##### Excerpted data
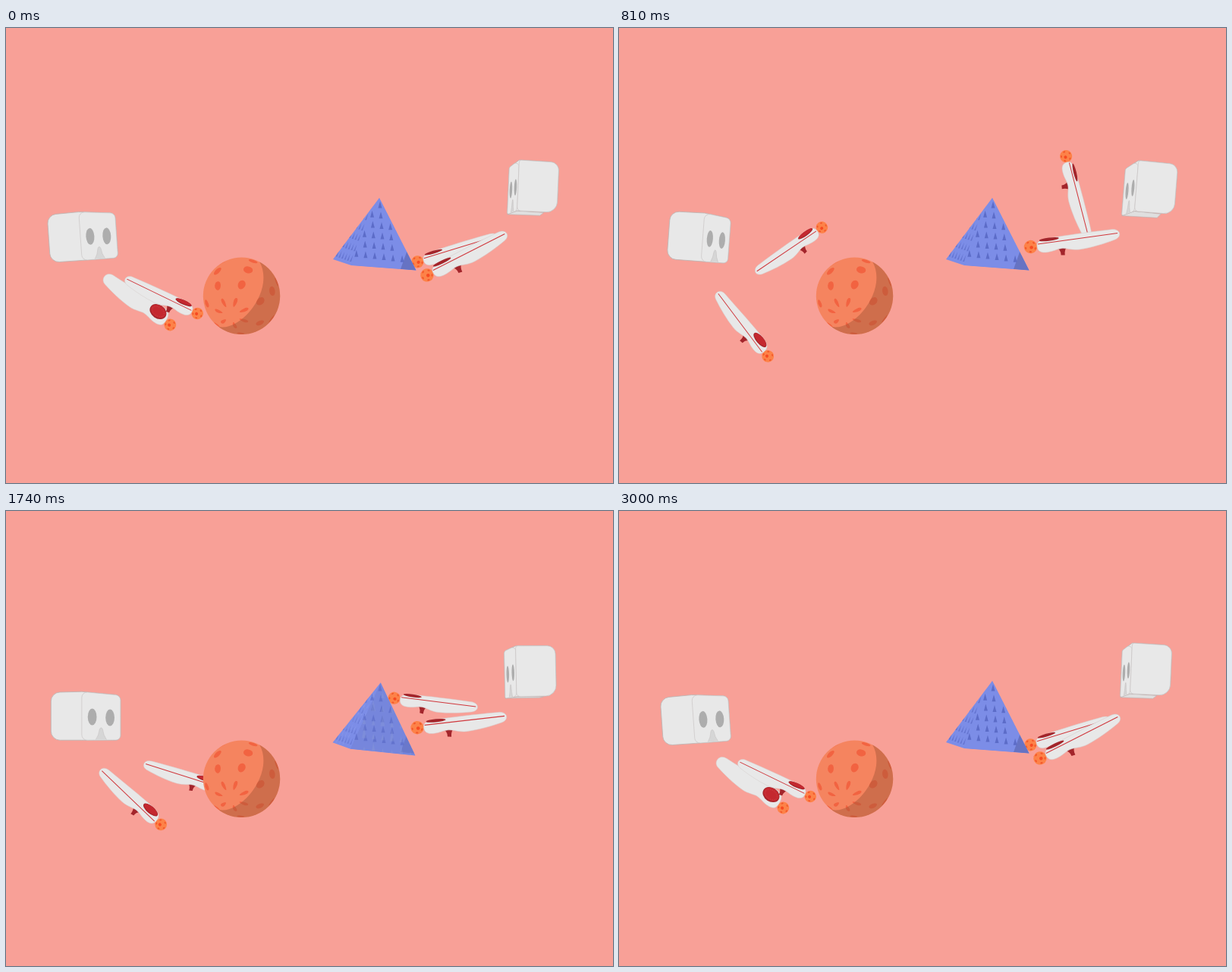
An HTML page with a canvas that plays this animation: 800x600 px, repeating every 3.03 s.

```html
<!DOCTYPE html>
<html lang="en">
<head>
<meta charset="utf-8">
<title>Two headsets, a sphere and a pyramid</title>
<style>
html, body { margin: 0; width: 100%; height: 100%; overflow: hidden; background: #f8a097; }
canvas { display: block; width: 800px; height: 600px; }
</style>
</head>
<body>
<canvas id="stage" width="800" height="600"></canvas>
<script>
const ctx = document.getElementById('stage').getContext('2d');
const LOOP = 3030, STEP = 30, TAU = 2 * Math.PI, RAD = Math.PI / 180;
const WHITE = '#e8e8e8', EDGE = '#b9b3b2', SEAM = '#c4c0c0';
const RED = '#c4282f', DARK_RED = '#a3252b';

// Key times shared by all moving parts; a plain number is a channel at rest.
const TIMES = [0, 510, 1140, 1500, 2010, 2490, 3000];

// x, y: middle of the edge between face and side; tilt in degrees; yaw in radians.
const leftHead = {
  facing: 1, depth: 49, tall: 64,
  x: [98, 112.5, 107, 105, 95, 102.5], y: [274.5, 277, 273.5, 269.5, 272, 277.5],
  tilt: [-4, 8, 0, 0, 0, 8], yaw: [.55, .395, .4, .48, .69, .58]
};
const rightHead = {
  facing: -1, depth: 53, tall: 67,
  x: [675, 677.5, 686, 674, 671.5, 673], y: [207.5, 209.5, 206.5, 209.5, 212.5, 211],
  tilt: [2.5, 2.5, 7, 1, -2.5, -1], yaw: [.14, .19, .16, .14, .2, .19]
};

// x, y: tail end; aim: degrees from tail to ball.
const leftNear = {
  side: -1, len: 108,
  x: [129, 130, 127, 124, 125, 126], y: [328, 330, 333, 340, 341, 333],
  aim: [36, 36, 43, 46, 38, 38]
};
const leftFar = {
  side: -1, len: 106, roll: .15,
  x: [157, 171, 185, 184, 177, 164], y: [330, 320, 327, 333, 332, 329],
  aim: [26, -65, 9, 19, 15, 10]
};
const rightFar = {
  side: 1, len: 111, roll: 0,
  x: [648, 620, 618, 606, 644, 650], y: [274, 278, 271, 256, 264, 286],
  aim: [162, 237, 263, 214, 168, 167]
};
const rightNear = {
  side: 1, len: 119, roll: 0, x: 660, y: 270,
  aim: [152, 152, 193, 176, 169, 157.5]
};

const mix = (a, b, u) => a + (b - a) * u;
const mixPt = (p, q, u) => [mix(p[0], q[0], u), mix(p[1], q[1], u)];
const clamp = x => Math.max(0, Math.min(1, x));
const smooth = x => { x = clamp(x); return x * x * (3 - 2 * x); };

// Monotone cubic through the keys, at rest where the loop closes.
function curve(keys, t) {
  if (!Array.isArray(keys)) return keys;
  const v = [...keys, keys[0]], last = v.length - 1;
  const slope = i => (v[i + 1] - v[i]) / (TIMES[i + 1] - TIMES[i]);
  const tangent = i => {
    if (i === 0 || i === last) return 0;
    const a = slope(i - 1), b = slope(i);
    return a * b <= 0 ? 0 : 2 * a * b / (a + b);
  };
  let i = 0;
  while (i < last - 1 && t > TIMES[i + 1]) i++;
  const span = TIMES[i + 1] - TIMES[i], u = clamp((t - TIMES[i]) / span);
  return mix(v[i], v[i + 1], smooth(u))
    + span * u * (1 - u) * ((1 - u) * tangent(i) - u * tangent(i + 1));
}

function poseAt(part, t) {
  const pose = {};
  for (const key in part) pose[key] = curve(part[key], t);
  return pose;
}

function paint(fill, stroke, width = .6) {
  if (fill) { ctx.fillStyle = fill; ctx.fill(); }
  if (stroke) { ctx.strokeStyle = stroke; ctx.lineWidth = width; ctx.stroke(); }
}

function poly(pts) {
  ctx.beginPath();
  pts.forEach(p => ctx.lineTo(...p));
  ctx.closePath();
}

function rounded(pts, radii) {
  const n = pts.length;
  ctx.beginPath();
  ctx.moveTo(...mixPt(pts[n - 1], pts[0], .5));
  pts.forEach((p, i) => ctx.arcTo(...p, ...pts[(i + 1) % n], radii[i]));
  ctx.closePath();
}

function oval(x, y, rx, ry, deg = 0) {
  ctx.beginPath();
  ctx.ellipse(x, y, rx, ry, deg * RAD, 0, TAU);
}

// A turned box: the face is as wide as the sine of the yaw, the side as the cosine.
function drawHead({ x, y, tilt, yaw, facing, depth, tall }) {
  const onLeft = facing > 0;
  const c = Math.cos(tilt * RAD), s = Math.sin(tilt * RAD);
  const put = (px, py) => [x + px * c - py * s, y + px * s + py * c];
  const edge = (px, mid, h) => [put(px, mid - h / 2), put(px, mid + h / 2)];
  const face = edge(facing * 91 * Math.sin(yaw), onLeft ? 2.3 : 5.5 + .95 * tilt, tall - 5);
  const seam = edge(0, 0, tall);
  const back = edge(-facing * depth * Math.cos(yaw), .5, tall - 1);
  const [l, r] = onLeft ? [back, face] : [face, back];
  const hull = [l[0], seam[0], r[0], r[1], seam[1], l[1]];
  const front = onLeft ? [seam[0], face[0], face[1], seam[1]] : [face[0], seam[0], seam[1], face[1]];

  if (!onLeft) {
    const k = clamp((face[1][1] - seam[1][1]) / 7), q = mixPt(seam[1], back[1], .67);
    poly([face[1], [q[0] - 5, q[1] + 7 * k], [q[0], q[1] + 1], seam[1]]);
    paint('#dfdfdf', EDGE);
  }
  rounded(hull, onLeft ? [12, 4, 7, 6, 3, 12] : [4, 3, 11, 14, 3, 1.5]);
  paint(WHITE, EDGE, .8);
  rounded(front, onLeft ? [7, 7, 6, 7] : [4, 4, 6, 1.5]);
  paint(WHITE, SEAM);
  if (!onLeft) {
    rounded(hull.slice(1, 5), [3, 11, 14, 5]);
    paint(WHITE, SEAM);
  }

  const at = (u, v) => mixPt(mixPt(front[0], front[1], u), mixPt(front[3], front[2], u), v);
  for (const u of [.27, .73]) {
    oval(...at(u, .51), Math.max(1.7, 10.5 * Math.sin(yaw)), 11, tilt);
    paint('#adadad');
  }
  ctx.beginPath();
  ctx.moveTo(...at(.36, .99));
  ctx.quadraticCurveTo(...at(.44, .9), ...at(.46, .77));
  ctx.quadraticCurveTo(...at(.5, .7), ...at(.54, .77));
  ctx.quadraticCurveTo(...at(.56, .9), ...at(.64, .99));
  paint('#d6d6d6', '#bebaba', .5);
}

function drawBall() {
  oval(0, 0, 8.7, 8.7);
  paint('#fd8248');
  oval(1, 1, 2.3, 2.2);
  paint('#f64a22');
  for (let i = 0; i < 5; i++) {
    const a = i * TAU / 5 + .5;
    oval(6.6 * Math.cos(a), 6.6 * Math.sin(a), 1.1, 1.7, a / RAD);
    paint('#f4582c');
  }
}

// Local axis runs from the ball to the tail; the trigger is on the positive side.
function drawWand({ x, y, aim, len, side, roll }) {
  const a = aim * RAD, s = len / 119;
  ctx.save();
  ctx.translate(x + len * Math.cos(a), y + len * Math.sin(a));
  ctx.rotate(a + Math.PI);
  ctx.scale(s, side * s);
  drawBall();

  const pull = 1 - smooth((roll - .45) / .5);
  ctx.beginPath();
  ctx.moveTo(33, 6);
  ctx.quadraticCurveTo(39, 7 + 3 * pull, 38, 7 + 10 * pull);
  ctx.lineTo(43, 7 + 11 * pull);
  ctx.quadraticCurveTo(43, 7 + 4 * pull, 48, 7);
  ctx.closePath();
  paint(DARK_RED);

  const head = -7.5 - 8.5 * roll, tail = -6 - 4 * roll;
  ctx.beginPath();
  ctx.moveTo(8.5, 1);
  ctx.bezierCurveTo(8.5, head + 1, 16, head, 28, head);
  ctx.bezierCurveTo(50, head, 75, tail - 1.5, 108, tail);
  ctx.bezierCurveTo(121, tail, 122, 6, 111, 8);
  ctx.bezierCurveTo(97, 11, 80, 13.5, 64, 13.5);
  ctx.bezierCurveTo(53, 13.5, 46, 8.5, 40, 8.5);
  ctx.bezierCurveTo(32, 8.5, 30, 10.5, 21, 10.5);
  ctx.bezierCurveTo(12, 10.5, 8.5, 7, 8.5, 1);
  paint(WHITE, '#d5cccb', .5);

  const by = -6 + .8 * roll;
  oval(25.5, by, 13, 2.1 + 8.2 * roll, 2);
  paint(DARK_RED);
  if (roll > .1) {
    oval(25.5, by - .6, 12, 1.3 + 7.8 * roll, 2);
    paint(RED);
  }
  if (roll > .7) {
    ctx.setLineDash([1, 2]);
    oval(25.5, by, 9.5, 6.5 * roll);
    paint(null, '#d9565a', .7);
    ctx.setLineDash([]);
  }
  ctx.globalAlpha = 1 - smooth((roll - .42) / .35);
  ctx.beginPath();
  ctx.moveTo(10, -2 + 12 * roll);
  ctx.lineTo(116, 0);
  paint(null, '#d0383d', 1.1);
  ctx.restore();
}

// Spots sit on rings of latitude around a pole that leans towards the viewer.
function drawSphere() {
  const cx = 310.5, cy = 353.3, r = 50.7, size = .125;
  const pole = [-.27, .49, .83], up = [-.152, -.871, .467], across = [.952, 0, .309];
  const onBall = (lat, lon) => pole.map((p, i) => p * Math.cos(lat)
    + Math.sin(lat) * (up[i] * Math.cos(lon) + across[i] * Math.sin(lon)));

  ctx.save();
  oval(cx, cy, r, r);
  paint('#f5845f');
  ctx.clip();
  for (let ring = 0; ring < 4; ring++) {
    const lat = (21 + 28.5 * ring) * RAD;
    for (let k = 0; k < 7; k++) {
      const lon = 23 * RAD + k * TAU / 7;
      if (onBall(lat, lon)[2] < 0) continue;
      const rim = [];
      for (let a = 0; a < TAU; a += TAU / 24) {
        const [x, y] = onBall(lat + size * Math.cos(a), lon + size * Math.sin(a));
        rim.push([cx + r * x, cy + r * y]);
      }
      poly(rim);
      paint('#f26341');
    }
  }
  ctx.beginPath();
  ctx.moveTo(281, 394);
  ctx.bezierCurveTo(310, 400, 355, 345, 334, 308);
  ctx.lineTo(370, 300);
  ctx.lineTo(370, 410);
  ctx.lineTo(281, 410);
  ctx.closePath();
  paint('rgba(160,82,54,.45)');
  ctx.restore();
}

function spike(x, y, half, high, lean, fill) {
  poly([[x - half, y], [x + lean, y - high], [x + half, y]]);
  paint(fill);
}

function drawPyramid(turn) {
  const apex = mixPt([492, 224], [497.5, 231], turn);
  const left = mixPt([431, 305], [429.5, 305.5], turn);
  const mid = mixPt([455, 313], [451.5, 315.5], turn);
  const right = mixPt([540.5, 319.5], [537, 329], turn);
  const rgb = [[124, 104], [141, 118], [231, 197]].map(c => Math.round(mix(...c, turn)));

  poly([apex, left, mid, right]);
  paint('#7c8de7');
  ctx.save();
  ctx.clip();
  poly([apex, mid, right]);
  paint(`rgb(${rgb})`);

  ctx.globalAlpha = 1 - turn;
  poly([[529, 293], [541, 320], [520, 318]]);
  paint('#6673c3');
  for (let r = 0; r < 6; r++) {
    const y = 237.5 + 13.7 * r;
    for (let k = -3; k < 4; k++) {
      const x = 493 + r + k * (11.3 + .15 * r);
      if (x < 486 - r * 5.2 || x > 497 + r * 5.5) continue;
      spike(x, y + k * 1.4, 2.5, 9, 0, '#5c6cc8');
    }
    for (let j = 0; j < 7; j++) {
      spike(479 - r * 5 - j * 3.7, y + 2 - j * 1.3, 1, 9, 3.5, '#6474d0');
    }
  }

  ctx.globalAlpha = turn;
  for (let k = 0; k < 6; k++) {
    for (let r = 0; r < 5; r++) {
      const tall = (k + 2 * r) % 3 === 0;
      spike(472 + 12.2 * k, 244 + 18.5 * r + 1.4 * k, tall ? 3 : 2.4, tall ? 15 : 8, 0, '#8c9bd5');
    }
  }
  poly([apex, left, mid]);
  ctx.clip();
  for (let r = 0; r < 7; r++) {
    for (let j = 0; j < 4; j++) {
      spike(487 - 7.2 * r - 4.5 * j, 252 + 9.3 * r - j, .8, 8, 4.5, '#98a7f0');
    }
  }
  ctx.restore();
}

// The near left wand dips once and rolls towards the viewer around the loop point.
function leftNearAt(t) {
  const pose = poseAt(leftNear, t);
  const dip = Math.exp(-(((t - 810) / 130) ** 2));
  pose.aim += 13 * dip;
  pose.y += 17 * dip;
  pose.roll = .4 + .65 * ((1 + Math.cos(TAU * (t + 200) / LOOP)) / 2) ** 4;
  return pose;
}

function draw(t) {
  ctx.fillStyle = '#f8a097';
  ctx.fillRect(0, 0, 800, 600);
  drawHead(poseAt(leftHead, t));
  drawHead(poseAt(rightHead, t));
  drawWand(leftNearAt(t));
  drawWand(poseAt(leftFar, t));
  drawSphere();
  drawWand(poseAt(rightFar, t));
  drawWand(poseAt(rightNear, t));
  drawPyramid(smooth((t - 1220) / 240) * (1 - smooth((t - 1540) / 320)));
}

const start = performance.now();
function tick() {
  const t = Math.max(0, performance.now() - start) % LOOP;
  draw(Math.floor(t / STEP) * STEP);
  requestAnimationFrame(tick);
}
tick();
</script>
</body>
</html>
```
##########
What to work on → Return every line from the material that contains the word "spike".

Result of this task →
function spike(x, y, half, high, lean, fill) {
      spike(x, y + k * 1.4, 2.5, 9, 0, '#5c6cc8');
      spike(479 - r * 5 - j * 3.7, y + 2 - j * 1.3, 1, 9, 3.5, '#6474d0');
      spike(472 + 12.2 * k, 244 + 18.5 * r + 1.4 * k, tall ? 3 : 2.4, tall ? 15 : 8, 0, '#8c9bd5');
      spike(487 - 7.2 * r - 4.5 * j, 252 + 9.3 * r - j, .8, 8, 4.5, '#98a7f0');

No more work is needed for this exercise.